- On March 17, 2015
What is off in these three sentences?
- Even though his country is atop the leaderboard, Russian President Vladimir Putin implied that his hockey team is comprised of cowards.
- Occidental is comprised of three distinct brands: Allegro, Grand and Royal Hideaway.
- Our universe is comprised of 400 pension plans and investment managers and more than $7 trillion in global trades.
If you pointed to the word of that follows comprised, you are correct. Comprise means to consist of, be made up of, include, or contain, making the word of redundant or silly-sounding. (Would you say contain of?)
In these three sentences, comprise is used correctly:
- Under the terms of the G.E. bid, Alstom would sell its energy business, which comprises [read consists of] roughly 70 percent of the company’s operations.
- After months of wondering whether Carole King would ever come to see the Broadway musical based on her life and comprising [read including] her music, the singer/songwriter surprised the cast and crew by attending Thursday evening’s performance.

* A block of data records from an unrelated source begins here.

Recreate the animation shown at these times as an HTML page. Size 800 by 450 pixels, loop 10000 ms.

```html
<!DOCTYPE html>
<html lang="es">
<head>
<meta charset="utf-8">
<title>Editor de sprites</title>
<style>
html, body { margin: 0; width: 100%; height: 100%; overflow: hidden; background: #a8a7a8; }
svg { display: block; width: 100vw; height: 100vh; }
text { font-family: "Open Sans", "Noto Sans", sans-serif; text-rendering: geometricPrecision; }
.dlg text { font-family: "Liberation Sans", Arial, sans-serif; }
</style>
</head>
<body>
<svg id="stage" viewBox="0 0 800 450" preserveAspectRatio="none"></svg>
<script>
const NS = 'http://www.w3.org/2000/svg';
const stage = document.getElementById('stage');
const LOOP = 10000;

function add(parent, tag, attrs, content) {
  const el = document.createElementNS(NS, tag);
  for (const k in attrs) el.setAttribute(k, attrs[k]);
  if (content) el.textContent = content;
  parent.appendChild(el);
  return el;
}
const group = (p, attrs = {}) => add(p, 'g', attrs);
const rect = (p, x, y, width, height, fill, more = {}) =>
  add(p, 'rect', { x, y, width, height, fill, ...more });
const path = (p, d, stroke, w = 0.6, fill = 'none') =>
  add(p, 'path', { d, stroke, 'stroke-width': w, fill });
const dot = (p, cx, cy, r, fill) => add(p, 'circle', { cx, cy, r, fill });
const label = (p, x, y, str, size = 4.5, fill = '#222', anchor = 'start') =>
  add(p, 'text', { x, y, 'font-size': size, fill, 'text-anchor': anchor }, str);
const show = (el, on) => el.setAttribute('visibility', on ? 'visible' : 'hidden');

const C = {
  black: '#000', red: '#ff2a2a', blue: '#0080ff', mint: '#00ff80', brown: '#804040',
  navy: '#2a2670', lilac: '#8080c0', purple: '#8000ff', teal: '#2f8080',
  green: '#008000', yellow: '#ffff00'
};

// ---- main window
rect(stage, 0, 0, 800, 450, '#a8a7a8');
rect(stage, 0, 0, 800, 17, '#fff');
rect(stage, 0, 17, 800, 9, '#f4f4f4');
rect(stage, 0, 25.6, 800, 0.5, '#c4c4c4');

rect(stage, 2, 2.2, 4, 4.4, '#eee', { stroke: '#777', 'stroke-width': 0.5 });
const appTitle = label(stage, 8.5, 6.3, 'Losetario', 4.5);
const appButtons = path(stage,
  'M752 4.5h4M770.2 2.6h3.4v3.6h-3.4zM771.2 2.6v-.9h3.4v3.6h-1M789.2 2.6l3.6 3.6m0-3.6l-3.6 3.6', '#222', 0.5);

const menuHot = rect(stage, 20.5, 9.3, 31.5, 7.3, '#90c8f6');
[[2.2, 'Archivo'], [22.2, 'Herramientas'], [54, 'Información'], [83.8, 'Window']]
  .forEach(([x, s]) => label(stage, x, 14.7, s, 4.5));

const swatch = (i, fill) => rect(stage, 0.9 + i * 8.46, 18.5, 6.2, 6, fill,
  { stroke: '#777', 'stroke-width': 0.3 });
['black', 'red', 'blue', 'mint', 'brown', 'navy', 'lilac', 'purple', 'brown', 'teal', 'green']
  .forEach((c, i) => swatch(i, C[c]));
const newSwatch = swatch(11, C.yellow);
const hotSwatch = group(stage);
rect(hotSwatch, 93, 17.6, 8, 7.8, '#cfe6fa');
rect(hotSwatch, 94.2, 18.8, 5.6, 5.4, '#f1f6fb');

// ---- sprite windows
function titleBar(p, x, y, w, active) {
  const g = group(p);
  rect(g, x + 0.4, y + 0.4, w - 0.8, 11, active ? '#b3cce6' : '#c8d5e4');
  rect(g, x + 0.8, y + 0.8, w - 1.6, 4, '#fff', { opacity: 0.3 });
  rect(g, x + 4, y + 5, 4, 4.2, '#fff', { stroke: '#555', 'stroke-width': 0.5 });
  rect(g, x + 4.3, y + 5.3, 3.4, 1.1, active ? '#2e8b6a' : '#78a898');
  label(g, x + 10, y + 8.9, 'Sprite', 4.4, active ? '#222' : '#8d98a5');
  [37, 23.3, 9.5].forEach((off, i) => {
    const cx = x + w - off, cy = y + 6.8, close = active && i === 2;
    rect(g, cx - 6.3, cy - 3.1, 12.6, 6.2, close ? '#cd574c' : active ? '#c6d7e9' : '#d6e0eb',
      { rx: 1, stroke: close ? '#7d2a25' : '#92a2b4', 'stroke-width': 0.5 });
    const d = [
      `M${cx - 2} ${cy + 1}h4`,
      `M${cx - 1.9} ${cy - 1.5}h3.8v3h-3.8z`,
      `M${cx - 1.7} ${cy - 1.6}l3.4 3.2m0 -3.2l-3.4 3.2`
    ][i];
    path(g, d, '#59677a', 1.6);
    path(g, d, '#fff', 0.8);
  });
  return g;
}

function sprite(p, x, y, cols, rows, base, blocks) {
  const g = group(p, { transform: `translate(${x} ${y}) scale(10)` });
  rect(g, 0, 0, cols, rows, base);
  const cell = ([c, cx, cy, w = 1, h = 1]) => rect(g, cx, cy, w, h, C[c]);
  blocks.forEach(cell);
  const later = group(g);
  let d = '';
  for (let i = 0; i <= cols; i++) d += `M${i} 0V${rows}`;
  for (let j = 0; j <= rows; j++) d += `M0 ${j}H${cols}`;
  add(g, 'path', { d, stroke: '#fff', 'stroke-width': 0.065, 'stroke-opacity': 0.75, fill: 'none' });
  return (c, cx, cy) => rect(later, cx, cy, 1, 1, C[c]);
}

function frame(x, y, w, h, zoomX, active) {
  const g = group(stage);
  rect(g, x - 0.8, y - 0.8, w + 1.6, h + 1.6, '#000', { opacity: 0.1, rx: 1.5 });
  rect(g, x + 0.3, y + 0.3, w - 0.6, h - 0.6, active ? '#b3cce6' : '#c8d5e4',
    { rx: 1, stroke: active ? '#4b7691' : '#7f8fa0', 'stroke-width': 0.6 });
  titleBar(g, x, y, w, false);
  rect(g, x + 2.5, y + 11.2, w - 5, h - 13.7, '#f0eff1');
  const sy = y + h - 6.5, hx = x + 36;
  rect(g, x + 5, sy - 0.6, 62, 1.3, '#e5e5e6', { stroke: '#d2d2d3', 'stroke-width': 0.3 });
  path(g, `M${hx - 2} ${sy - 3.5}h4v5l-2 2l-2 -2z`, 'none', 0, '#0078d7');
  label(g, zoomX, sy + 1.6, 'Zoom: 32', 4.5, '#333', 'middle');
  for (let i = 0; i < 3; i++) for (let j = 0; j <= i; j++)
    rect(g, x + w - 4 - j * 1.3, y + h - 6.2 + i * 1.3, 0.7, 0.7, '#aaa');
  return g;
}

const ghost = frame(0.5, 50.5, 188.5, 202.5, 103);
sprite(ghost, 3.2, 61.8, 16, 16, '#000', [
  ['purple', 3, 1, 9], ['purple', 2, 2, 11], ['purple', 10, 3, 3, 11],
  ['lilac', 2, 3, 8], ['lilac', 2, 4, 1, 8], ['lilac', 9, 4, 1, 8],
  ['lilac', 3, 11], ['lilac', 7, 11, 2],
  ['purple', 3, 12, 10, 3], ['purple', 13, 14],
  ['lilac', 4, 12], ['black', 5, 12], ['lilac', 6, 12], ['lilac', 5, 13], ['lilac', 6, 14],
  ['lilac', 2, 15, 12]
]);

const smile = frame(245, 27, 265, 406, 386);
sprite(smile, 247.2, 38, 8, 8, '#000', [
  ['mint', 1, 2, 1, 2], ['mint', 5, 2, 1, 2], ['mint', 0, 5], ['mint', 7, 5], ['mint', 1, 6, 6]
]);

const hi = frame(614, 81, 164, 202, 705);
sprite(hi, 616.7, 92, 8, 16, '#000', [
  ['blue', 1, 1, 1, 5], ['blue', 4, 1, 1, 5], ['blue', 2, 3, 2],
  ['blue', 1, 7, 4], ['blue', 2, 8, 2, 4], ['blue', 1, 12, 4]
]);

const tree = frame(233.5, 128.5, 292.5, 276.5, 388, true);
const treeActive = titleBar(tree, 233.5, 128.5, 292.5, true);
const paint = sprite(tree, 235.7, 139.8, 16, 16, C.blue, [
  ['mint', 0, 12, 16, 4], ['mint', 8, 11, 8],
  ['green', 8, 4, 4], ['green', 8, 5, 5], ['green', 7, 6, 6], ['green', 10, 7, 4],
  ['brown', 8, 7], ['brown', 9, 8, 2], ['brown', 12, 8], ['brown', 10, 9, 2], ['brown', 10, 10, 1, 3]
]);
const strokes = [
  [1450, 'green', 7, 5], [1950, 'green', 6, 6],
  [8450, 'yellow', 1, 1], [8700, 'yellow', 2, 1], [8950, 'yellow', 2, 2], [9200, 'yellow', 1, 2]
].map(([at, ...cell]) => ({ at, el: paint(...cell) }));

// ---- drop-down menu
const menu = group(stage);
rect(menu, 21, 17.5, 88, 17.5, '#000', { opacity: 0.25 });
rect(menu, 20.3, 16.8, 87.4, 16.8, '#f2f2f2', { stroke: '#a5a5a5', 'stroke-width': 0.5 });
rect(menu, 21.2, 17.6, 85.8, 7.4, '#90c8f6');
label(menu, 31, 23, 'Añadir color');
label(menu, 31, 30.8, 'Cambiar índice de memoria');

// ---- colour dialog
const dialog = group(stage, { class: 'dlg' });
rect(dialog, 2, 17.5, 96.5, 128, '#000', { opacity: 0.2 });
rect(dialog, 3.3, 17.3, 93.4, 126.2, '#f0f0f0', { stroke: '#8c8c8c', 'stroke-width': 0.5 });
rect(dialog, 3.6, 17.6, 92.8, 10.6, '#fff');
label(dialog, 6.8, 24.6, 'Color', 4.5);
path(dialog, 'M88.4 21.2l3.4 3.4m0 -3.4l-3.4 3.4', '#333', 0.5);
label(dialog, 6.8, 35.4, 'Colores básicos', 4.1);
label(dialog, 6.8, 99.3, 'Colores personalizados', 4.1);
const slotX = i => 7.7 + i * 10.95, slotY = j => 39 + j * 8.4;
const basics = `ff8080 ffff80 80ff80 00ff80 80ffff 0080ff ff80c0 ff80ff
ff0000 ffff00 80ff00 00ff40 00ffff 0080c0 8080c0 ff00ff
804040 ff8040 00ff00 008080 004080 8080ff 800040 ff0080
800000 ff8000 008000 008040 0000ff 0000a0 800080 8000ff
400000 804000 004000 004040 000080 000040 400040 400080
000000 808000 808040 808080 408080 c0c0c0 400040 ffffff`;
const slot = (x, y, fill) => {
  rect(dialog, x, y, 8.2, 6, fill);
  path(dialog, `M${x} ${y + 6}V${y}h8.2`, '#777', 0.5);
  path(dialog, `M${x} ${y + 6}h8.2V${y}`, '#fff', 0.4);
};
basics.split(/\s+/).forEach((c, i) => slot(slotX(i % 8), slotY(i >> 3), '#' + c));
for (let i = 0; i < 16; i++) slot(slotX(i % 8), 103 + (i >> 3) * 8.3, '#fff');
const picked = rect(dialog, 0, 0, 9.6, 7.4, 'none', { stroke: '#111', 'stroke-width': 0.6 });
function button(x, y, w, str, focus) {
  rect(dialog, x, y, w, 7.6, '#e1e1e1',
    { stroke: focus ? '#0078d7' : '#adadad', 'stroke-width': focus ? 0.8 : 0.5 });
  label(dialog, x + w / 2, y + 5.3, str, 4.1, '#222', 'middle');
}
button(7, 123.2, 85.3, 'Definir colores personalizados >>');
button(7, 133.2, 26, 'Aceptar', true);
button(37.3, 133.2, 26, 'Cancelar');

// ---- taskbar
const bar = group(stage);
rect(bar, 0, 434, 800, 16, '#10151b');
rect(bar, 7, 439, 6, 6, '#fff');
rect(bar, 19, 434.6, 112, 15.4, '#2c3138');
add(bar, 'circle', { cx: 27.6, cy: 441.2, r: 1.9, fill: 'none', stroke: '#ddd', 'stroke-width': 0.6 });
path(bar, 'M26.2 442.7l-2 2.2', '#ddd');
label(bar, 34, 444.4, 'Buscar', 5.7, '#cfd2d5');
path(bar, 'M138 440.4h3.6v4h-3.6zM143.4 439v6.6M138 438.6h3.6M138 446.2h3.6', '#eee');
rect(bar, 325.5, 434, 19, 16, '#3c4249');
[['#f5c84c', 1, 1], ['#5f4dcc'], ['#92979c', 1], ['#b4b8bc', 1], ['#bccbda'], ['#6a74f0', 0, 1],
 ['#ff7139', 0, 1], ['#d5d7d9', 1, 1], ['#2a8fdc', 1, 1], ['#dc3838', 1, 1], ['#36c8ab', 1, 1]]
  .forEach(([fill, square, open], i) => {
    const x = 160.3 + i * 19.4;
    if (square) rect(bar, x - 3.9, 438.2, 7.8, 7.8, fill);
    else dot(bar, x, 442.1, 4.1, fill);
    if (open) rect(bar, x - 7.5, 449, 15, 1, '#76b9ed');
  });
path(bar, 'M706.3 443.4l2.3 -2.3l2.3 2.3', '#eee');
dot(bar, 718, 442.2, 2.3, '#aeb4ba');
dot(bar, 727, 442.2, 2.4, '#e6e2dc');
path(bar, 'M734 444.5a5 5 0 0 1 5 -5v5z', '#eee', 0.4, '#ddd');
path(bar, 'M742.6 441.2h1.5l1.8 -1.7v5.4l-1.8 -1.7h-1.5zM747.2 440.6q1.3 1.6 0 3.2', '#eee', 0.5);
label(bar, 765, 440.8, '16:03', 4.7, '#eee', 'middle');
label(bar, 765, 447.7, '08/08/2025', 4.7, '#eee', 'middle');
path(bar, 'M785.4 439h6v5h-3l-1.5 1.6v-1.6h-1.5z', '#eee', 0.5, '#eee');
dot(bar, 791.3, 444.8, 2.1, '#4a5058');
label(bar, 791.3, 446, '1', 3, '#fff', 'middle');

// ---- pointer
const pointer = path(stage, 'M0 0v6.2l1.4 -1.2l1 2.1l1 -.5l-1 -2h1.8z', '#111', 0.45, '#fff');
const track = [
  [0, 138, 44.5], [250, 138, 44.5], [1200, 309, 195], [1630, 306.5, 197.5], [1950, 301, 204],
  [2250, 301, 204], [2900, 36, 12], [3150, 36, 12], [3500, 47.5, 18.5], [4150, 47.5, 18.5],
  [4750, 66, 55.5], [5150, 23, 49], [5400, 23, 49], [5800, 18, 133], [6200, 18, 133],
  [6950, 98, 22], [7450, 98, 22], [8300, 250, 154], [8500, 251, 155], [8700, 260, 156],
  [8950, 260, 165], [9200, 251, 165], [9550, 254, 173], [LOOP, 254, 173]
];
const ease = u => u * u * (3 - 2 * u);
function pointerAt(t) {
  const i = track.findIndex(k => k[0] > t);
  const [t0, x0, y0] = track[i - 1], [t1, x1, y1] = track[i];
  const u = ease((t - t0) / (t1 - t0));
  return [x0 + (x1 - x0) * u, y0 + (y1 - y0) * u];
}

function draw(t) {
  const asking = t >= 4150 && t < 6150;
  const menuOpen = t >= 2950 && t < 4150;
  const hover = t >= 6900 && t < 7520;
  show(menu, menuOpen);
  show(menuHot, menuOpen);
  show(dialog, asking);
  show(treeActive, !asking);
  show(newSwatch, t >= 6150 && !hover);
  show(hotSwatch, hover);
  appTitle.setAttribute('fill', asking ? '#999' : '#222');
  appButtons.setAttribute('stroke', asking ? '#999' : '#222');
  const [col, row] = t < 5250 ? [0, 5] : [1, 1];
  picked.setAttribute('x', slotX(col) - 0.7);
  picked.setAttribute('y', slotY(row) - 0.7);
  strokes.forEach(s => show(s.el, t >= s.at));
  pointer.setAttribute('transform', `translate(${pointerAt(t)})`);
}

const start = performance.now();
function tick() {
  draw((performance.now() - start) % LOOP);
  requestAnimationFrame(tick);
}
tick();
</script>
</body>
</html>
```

- Boys & Girls Harbor comprises [read is made up of] preschool and after-school programs, and a performing-arts conservatory.
The word of aside (in the first set of sentences), all six sentences use comprise correctly in the following sense: The whole comprises the parts. So the universe comprises the plans, managers, and trades; Putin’s hockey team comprises the cowards; Carole King’s Broadway life story comprises her music; and so on.

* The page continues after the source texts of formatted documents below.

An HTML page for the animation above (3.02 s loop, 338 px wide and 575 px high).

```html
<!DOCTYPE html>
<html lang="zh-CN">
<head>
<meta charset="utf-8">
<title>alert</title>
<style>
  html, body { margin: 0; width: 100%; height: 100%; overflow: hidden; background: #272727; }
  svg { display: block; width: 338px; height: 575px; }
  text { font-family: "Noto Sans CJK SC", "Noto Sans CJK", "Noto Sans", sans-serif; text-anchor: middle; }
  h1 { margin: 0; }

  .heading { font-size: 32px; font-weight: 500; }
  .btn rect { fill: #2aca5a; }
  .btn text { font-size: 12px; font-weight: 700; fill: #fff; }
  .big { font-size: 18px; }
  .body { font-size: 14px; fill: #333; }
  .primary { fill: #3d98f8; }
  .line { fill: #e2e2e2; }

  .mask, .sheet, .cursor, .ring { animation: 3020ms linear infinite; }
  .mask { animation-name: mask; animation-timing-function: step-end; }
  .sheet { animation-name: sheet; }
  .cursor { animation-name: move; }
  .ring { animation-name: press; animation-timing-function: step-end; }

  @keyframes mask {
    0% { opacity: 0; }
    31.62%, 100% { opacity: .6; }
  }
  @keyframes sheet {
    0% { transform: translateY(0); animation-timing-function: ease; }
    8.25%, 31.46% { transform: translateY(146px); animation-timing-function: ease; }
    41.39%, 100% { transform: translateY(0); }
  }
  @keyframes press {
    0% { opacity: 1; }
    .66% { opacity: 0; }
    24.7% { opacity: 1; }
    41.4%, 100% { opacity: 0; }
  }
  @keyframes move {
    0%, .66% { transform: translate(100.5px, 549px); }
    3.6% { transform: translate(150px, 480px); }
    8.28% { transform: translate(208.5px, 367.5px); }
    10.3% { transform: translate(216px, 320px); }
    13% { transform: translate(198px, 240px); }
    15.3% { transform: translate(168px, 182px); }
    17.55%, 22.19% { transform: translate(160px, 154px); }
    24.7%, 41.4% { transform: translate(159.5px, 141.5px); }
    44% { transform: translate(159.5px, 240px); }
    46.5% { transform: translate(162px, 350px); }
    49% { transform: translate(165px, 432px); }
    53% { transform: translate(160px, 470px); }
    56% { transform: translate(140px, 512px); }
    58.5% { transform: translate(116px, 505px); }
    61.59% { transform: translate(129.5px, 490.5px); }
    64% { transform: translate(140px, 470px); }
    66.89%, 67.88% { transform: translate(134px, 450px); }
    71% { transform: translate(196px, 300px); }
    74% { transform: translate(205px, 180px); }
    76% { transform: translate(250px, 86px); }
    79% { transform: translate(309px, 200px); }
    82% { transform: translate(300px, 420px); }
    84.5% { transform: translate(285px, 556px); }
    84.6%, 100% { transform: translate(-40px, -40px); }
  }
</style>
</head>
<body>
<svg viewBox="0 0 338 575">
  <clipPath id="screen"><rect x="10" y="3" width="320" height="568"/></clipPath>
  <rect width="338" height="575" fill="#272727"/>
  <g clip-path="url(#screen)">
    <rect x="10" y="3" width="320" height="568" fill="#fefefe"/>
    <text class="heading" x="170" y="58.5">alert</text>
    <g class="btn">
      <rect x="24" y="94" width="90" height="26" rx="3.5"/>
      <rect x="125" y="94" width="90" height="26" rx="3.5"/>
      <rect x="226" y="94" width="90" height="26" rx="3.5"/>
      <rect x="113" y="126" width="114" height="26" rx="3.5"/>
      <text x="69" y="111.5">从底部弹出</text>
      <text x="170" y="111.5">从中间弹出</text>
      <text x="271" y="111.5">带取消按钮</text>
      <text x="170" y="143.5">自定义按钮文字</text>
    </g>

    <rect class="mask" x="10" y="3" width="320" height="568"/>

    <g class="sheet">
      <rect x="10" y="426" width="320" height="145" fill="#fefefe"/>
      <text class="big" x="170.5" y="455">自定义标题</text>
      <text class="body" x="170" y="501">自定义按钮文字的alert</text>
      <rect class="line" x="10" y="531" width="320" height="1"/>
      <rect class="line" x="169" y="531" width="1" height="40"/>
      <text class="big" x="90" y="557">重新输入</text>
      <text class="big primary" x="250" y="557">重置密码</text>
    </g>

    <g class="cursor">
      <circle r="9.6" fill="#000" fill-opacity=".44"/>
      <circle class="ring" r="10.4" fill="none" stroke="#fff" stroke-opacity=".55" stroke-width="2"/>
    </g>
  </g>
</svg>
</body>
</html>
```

Some people get comprise and compose mixed up—with good reason. First, when you use the word compose (not the phrase composed of, which I’ll get to next), you start with the parts and go to the whole, for example, “Fifty states and one federal district compose our nation.” In everyday business communication, you likely won’t have much use for compose in this sense. If you wanted to use comprise instead, you’d have to flip the sentence: Our nation comprises fifty states and one federal district. The whole, then the parts.
Now for composed of—which can be a synonym for comprise. While the phrase comprised of is incorrect usage, composed of is fine—and you’re likely to use it a lot.

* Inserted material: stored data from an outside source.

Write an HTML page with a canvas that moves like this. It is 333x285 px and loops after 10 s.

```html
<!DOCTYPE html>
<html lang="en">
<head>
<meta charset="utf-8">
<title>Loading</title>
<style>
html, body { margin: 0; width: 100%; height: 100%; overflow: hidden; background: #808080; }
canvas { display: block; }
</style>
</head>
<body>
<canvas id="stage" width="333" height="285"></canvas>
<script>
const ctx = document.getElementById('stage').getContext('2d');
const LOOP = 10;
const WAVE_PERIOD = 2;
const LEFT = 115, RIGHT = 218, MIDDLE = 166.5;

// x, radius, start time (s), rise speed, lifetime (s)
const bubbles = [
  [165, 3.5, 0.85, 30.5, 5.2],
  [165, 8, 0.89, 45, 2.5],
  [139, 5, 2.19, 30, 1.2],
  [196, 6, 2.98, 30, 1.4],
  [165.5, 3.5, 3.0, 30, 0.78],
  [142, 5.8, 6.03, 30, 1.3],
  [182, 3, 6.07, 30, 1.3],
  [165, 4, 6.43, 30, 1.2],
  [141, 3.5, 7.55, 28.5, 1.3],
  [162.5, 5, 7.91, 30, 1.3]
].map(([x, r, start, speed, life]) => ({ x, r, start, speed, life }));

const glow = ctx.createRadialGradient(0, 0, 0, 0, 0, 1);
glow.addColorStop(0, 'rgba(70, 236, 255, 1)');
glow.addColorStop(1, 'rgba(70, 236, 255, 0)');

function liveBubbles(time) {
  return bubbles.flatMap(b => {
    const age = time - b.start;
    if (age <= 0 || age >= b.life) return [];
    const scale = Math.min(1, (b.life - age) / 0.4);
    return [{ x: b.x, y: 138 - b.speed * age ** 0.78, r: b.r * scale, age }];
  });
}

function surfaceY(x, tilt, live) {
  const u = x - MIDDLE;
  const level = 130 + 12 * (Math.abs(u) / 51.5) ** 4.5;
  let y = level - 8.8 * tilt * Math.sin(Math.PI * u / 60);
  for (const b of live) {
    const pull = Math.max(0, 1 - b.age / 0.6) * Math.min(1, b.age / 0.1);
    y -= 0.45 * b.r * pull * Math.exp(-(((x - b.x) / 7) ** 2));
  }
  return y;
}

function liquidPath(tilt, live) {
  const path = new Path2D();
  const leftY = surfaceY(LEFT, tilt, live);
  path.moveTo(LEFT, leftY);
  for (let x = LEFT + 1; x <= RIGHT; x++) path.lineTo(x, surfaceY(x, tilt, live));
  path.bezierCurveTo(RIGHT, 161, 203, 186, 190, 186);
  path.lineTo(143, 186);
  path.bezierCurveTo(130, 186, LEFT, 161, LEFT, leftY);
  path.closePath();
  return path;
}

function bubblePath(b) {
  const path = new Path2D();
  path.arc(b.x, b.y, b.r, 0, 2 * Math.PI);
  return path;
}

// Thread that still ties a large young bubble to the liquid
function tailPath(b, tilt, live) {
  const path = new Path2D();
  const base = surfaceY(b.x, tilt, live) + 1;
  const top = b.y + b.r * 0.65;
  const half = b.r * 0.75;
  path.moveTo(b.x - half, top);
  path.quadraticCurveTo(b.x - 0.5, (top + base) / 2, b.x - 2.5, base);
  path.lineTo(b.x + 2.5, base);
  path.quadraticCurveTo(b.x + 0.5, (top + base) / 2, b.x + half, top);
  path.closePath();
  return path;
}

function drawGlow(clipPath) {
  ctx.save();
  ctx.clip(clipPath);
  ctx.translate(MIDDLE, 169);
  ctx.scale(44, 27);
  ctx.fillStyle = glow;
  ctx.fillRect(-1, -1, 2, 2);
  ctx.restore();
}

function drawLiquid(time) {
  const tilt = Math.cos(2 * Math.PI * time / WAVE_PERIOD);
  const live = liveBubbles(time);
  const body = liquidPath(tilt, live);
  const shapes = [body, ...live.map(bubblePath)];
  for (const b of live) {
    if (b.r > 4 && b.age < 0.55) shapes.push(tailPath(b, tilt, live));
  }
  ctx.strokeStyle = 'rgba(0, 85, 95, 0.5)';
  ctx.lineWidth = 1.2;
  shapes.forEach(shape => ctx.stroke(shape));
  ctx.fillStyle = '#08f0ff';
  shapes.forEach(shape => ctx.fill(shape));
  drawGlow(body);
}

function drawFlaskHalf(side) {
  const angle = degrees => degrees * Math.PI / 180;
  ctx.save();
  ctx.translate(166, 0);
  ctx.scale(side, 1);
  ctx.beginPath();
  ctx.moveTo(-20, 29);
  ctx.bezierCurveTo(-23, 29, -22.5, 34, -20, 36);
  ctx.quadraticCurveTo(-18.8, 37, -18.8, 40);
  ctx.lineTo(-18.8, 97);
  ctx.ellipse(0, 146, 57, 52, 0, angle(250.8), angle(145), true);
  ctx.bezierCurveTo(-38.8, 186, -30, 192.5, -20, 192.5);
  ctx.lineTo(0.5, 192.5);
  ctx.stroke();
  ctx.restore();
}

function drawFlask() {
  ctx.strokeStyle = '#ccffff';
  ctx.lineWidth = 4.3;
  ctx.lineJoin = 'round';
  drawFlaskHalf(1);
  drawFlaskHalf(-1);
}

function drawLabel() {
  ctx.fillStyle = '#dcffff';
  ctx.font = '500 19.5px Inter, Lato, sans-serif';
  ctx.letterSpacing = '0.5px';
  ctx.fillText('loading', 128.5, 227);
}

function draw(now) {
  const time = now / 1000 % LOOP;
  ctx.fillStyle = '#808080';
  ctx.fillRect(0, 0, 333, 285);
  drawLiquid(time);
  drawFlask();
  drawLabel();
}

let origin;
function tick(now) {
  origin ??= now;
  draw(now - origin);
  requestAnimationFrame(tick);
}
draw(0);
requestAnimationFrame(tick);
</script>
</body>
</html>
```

- Our nation is composed of fifty states and one federal district.
- About 18,000 people buy tickets each year to attend the festival, which is composed of 50 or so events.
- The team is composed of Hugo Vela, a copywriter and Diego Machado, an art director.
My recommendation is to always go for the simplest word or phrase that conveys your meaning. Composed of is more straightforward than comprise—and made up of is even more so. You could have used made up of in all three sentences and sounded polished and professional.
Sometimes the super simple has or have is all you need, which is what I thought when I happened on the following sentence, “The Lasnet family already comprises four children.”
Let’s just say, “The Lasnets already have four children” and leave it at that.